What to do with Halloween
Eating supper together is one of the things that is not optional in our family. We all eat together around the supper table; Phones put away & the TV turned off. We take turns praying and thanking God for the many blessings we have in our life - especially the food we get to eat.
Yesterday, my middle daughter, 6 yrs old, included "Dear Jesus, thank you it's almost Halloween," in her supper-time prayer.
What's a Christian parent, let alone one who is a pastor, supposed to do?
Each year, the battle wages over a few select holidays and what it means for Christians to participate in them. As Christians (and even more so for Christian Leaders), we walk a fine line of: "Oh, you're one of THOSE pagans who celebrate Halloween" or "Oh, you're one of THOSE Christians who doesn't know how to have fun." Seriously. These are conversations that happen.
If you've grown up in Christian homes, you may have memories of turning off your lights, hiding in the basement and pretending that no one was home when Oct.31 came around - for fear of 'participating' in this 'evil' day by handing out candy. Or perhaps, you're new to this church thing and you remained baffled why a day where kids dress up and loads of free candy can cause such a stir in Christian circles.
The question remains: is it OK for Christians to participate in Halloween? Should I reprimand my daughter for thanking Jesus that Halloween is almost here?
It's not a secret that many of the "Christian" holidays that we celebrate are actually based on pagan celebrations and rituals. Christmas and Easter are loaded with pagan imagery in our traditions. I mean, what do bunnies, eggs, yule logs, candy canes and Christmas trees have to do with Christ (on which Christians like to believe the holiday is based on)?
Short answer: they have nothing to do with Christ.
Short answer that requires an explanation: syncretism
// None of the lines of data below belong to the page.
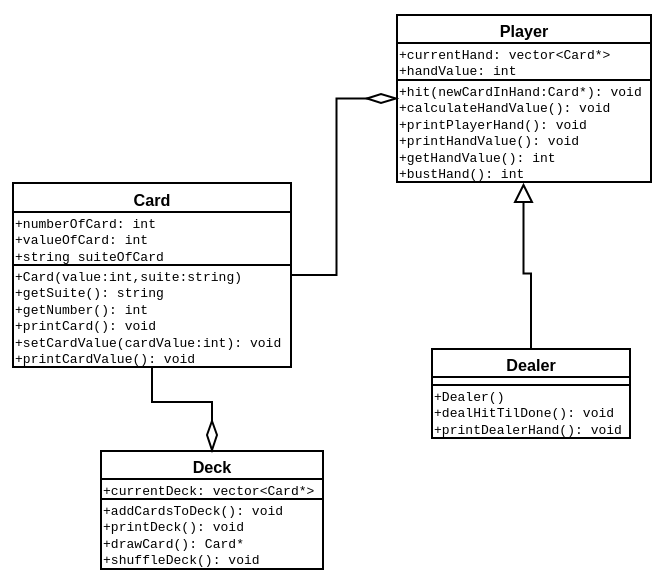
<!DOCTYPE html>
<html lang="en">
<head>
<meta charset="utf-8">
<title>Card game class diagram</title>
<style>
:root { --ink: #000; --paper: #fff; --stroke: 2px; }
* { box-sizing: border-box; margin: 0; padding: 0; }
html, body { width: 664px; height: 584px; overflow: hidden; background: var(--paper); }
.diagram { position: relative; width: 664px; height: 584px; overflow: hidden; color: var(--ink); }
.connectors { position: absolute; inset: 0; fill: none; stroke: var(--ink); stroke-width: 2; }
.connectors polygon { fill: var(--paper); }
.class-box {
  position: absolute; display: grid;
  border: var(--stroke) solid var(--ink); background: var(--paper);
}
.class-box h2 {
  display: flex; align-items: center; justify-content: center; padding-top: 4px;
  border-bottom: var(--stroke) solid var(--ink);
  font: bold 16.2px/20px "Liberation Sans", Arial, sans-serif;
}
.members {
  list-style: none; padding: 4px 0 0 1px; min-height: 0; white-space: nowrap;
  font: 13px/16.4px "Liberation Mono", "Courier New", monospace; letter-spacing: .03px;
}
.attributes { border-bottom: var(--stroke) solid var(--ink); }
.attributes:empty { padding: 0; }
.player { left: 396px; top: 14px; width: 256px; height: 169px; grid-template-rows: 28px 37px 1fr; }
.card { left: 12px; top: 182px; width: 280px; height: 186px; grid-template-rows: 29px 53px 1fr; }
.deck { left: 100px; top: 450px; width: 224px; height: 120px; grid-template-rows: 28px 20px 1fr; }
.dealer { left: 431px; top: 348px; width: 200px; height: 91px; grid-template-rows: 28px 8px 1fr; }
</style>
</head>
<body>
<main class="diagram">
  <section class="class-box player">
    <h2>Player</h2>
    <ul class="members attributes">
      <li>+currentHand: vector&lt;Card*&gt;</li>
      <li>+handValue: int</li>
    </ul>
    <ul class="members operations">
      <li>+hit(newCardInHand:Card*): void</li>
      <li>+calculateHandValue(): void</li>
      <li>+printPlayerHand(): void</li>
      <li>+printHandValue(): void</li>
      <li>+getHandValue(): int</li>
      <li>+bustHand(): int</li>
    </ul>
  </section>

  <section class="class-box card">
    <h2>Card</h2>
    <ul class="members attributes">
      <li>+numberOfCard: int</li>
      <li>+valueOfCard: int</li>
      <li>+string suiteOfCard</li>
    </ul>
    <ul class="members operations">
      <li>+Card(value:int,suite:string)</li>
      <li>+getSuite(): string</li>
      <li>+getNumber(): int</li>
      <li>+printCard(): void</li>
      <li>+setCardValue(cardValue:int): void</li>
      <li>+printCardValue(): void</li>
    </ul>
  </section>

  <section class="class-box dealer">
    <h2>Dealer</h2>
    <ul class="members attributes"></ul>
    <ul class="members operations">
      <li>+Dealer()</li>
      <li>+dealHitTilDone(): void</li>
      <li>+printDealerHand(): void</li>
    </ul>
  </section>

  <section class="class-box deck">
    <h2>Deck</h2>
    <ul class="members attributes">
      <li>+currentDeck: vector&lt;Card*&gt;</li>
    </ul>
    <ul class="members operations">
      <li>+addCardsToDeck(): void</li>
      <li>+printDeck(): void</li>
      <li>+drawCard(): Card*</li>
      <li>+shuffleDeck(): void</li>
    </ul>
  </section>

  <svg class="connectors" width="664" height="584" viewBox="0 0 664 584" aria-hidden="true">
    <g class="card-to-player">
      <path d="M291 275H336.5V98.5H368"/>
      <polygon points="367,98.5 381,94 396,98.5 381,103"/>
    </g>
    <g class="card-to-deck">
      <path d="M152 367V402H212V422"/>
      <polygon points="212,421 217,435 212,450 207,435"/>
    </g>
    <g class="dealer-inherits-player">
      <path d="M531 348V273.5H523.5V202"/>
      <polygon points="523.5,185 532,202 515,202"/>
    </g>
  </svg>
</main>
</body>
</html>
Syncretism is a combining of beliefs to 'synchronize' them into one. This happens over time as different traditions, beliefs, and theologies run into opposing traditions, beliefs and theologies. Often, instead of battling it out, small concessions and modifications happen and over time, the two things that used to oppose each other are combined. We've seen this over time in the church a LOT.
Christmas is full pagan traditions that Christianity has claimed for their own: taking the good and fun practices and redeeming the bad parts. One example is the Christmas tree: a tradition of pagan origins during the winter solstice, fir boughs were brought inside the house and decorated to remind them of spring to come and to honour fertility gods. Christians simply overtook this tradition and it is no longer a second thought for most Christians to have a Christmas tree in their house.
So... what to do with Halloween? On one hand, Christians have been able to take over holidays and claim them as their own, but Halloween seems to have other, occultic or sinister undertones... can we do that in this case?
Well, let's look at the origins of this day:
It is a Pagan Celtic tradition that dates back over 2000 years ago where the souls of the dead were said to revisit their homes and the festival began to take on sinister tones with witches, goblins and ghosts said to roaming around on this night and a time to appease the supernatural powers that governed nature.
About 800 years ago, the church reclaimed this day to have it celebrate and honour the memory of saints and martyrs of the faith - hence all saints day on November 1.
While the past of this day may be scary to participate in, avoiding it out of fear is not the best response! Christmas and Easter have been redeemed from their pagan roots to now celebrate our Risen Lord and I believe the same can happen with Halloween.
SO... what to do with my daughter?
Well, in our house we take the approach that no matter what, we serve a God who is able to redeem the fallen, broken and misguided of the world. Things that were meant for evil are turned into things that glorify God. Death isn't something to fear because our saviour conquered death by rising again three-days after his crucifixion.
We don't celebrate, practice or honour traditions that undermine the basis of our faith or that give death credit where credit and power aren't due.
Come October 31, our children dawn the costumes of fun characters and princesses (of which they do many times while playing together throughout the year) and go out and get too much candy. We dress up (but not in gory, or occultic themes), we decorate in fall colours (but not with fear, death and gore), and we carve pumpkins into funny faces.
It isn't about can we celebrate this day, and even thank God for it, but can we do it thoughtfully and with care.
I will use every opportunity to show my children how even when a fallen world creates a 2000 year old occultic ritual of celebrate the day of the dead, there is an ability to redeem it by pointing to the faults and showing how Jesus is the missing player. We don't celebrate spirits coming back to revisit our house - we point to a God who is preparing a place for us in heaven. We show that death isn't anything to fear or appease, because our God tells us that we will resurrect - just like he did! - and even death can't hold us down.
Thank you Jesus for Halloween? Absolutely! It means I can talk to my children about their saviour!
OR... If you're from a reformed background, you can always just dress up at your favourite reformer and celebrate October 31 as reformation day (the day Martin Luther nailed his 95 Thesis to the door of the church :P
I am a pastor in rural Manitoba that is passionate about the church, leadership, coffee and bicycles.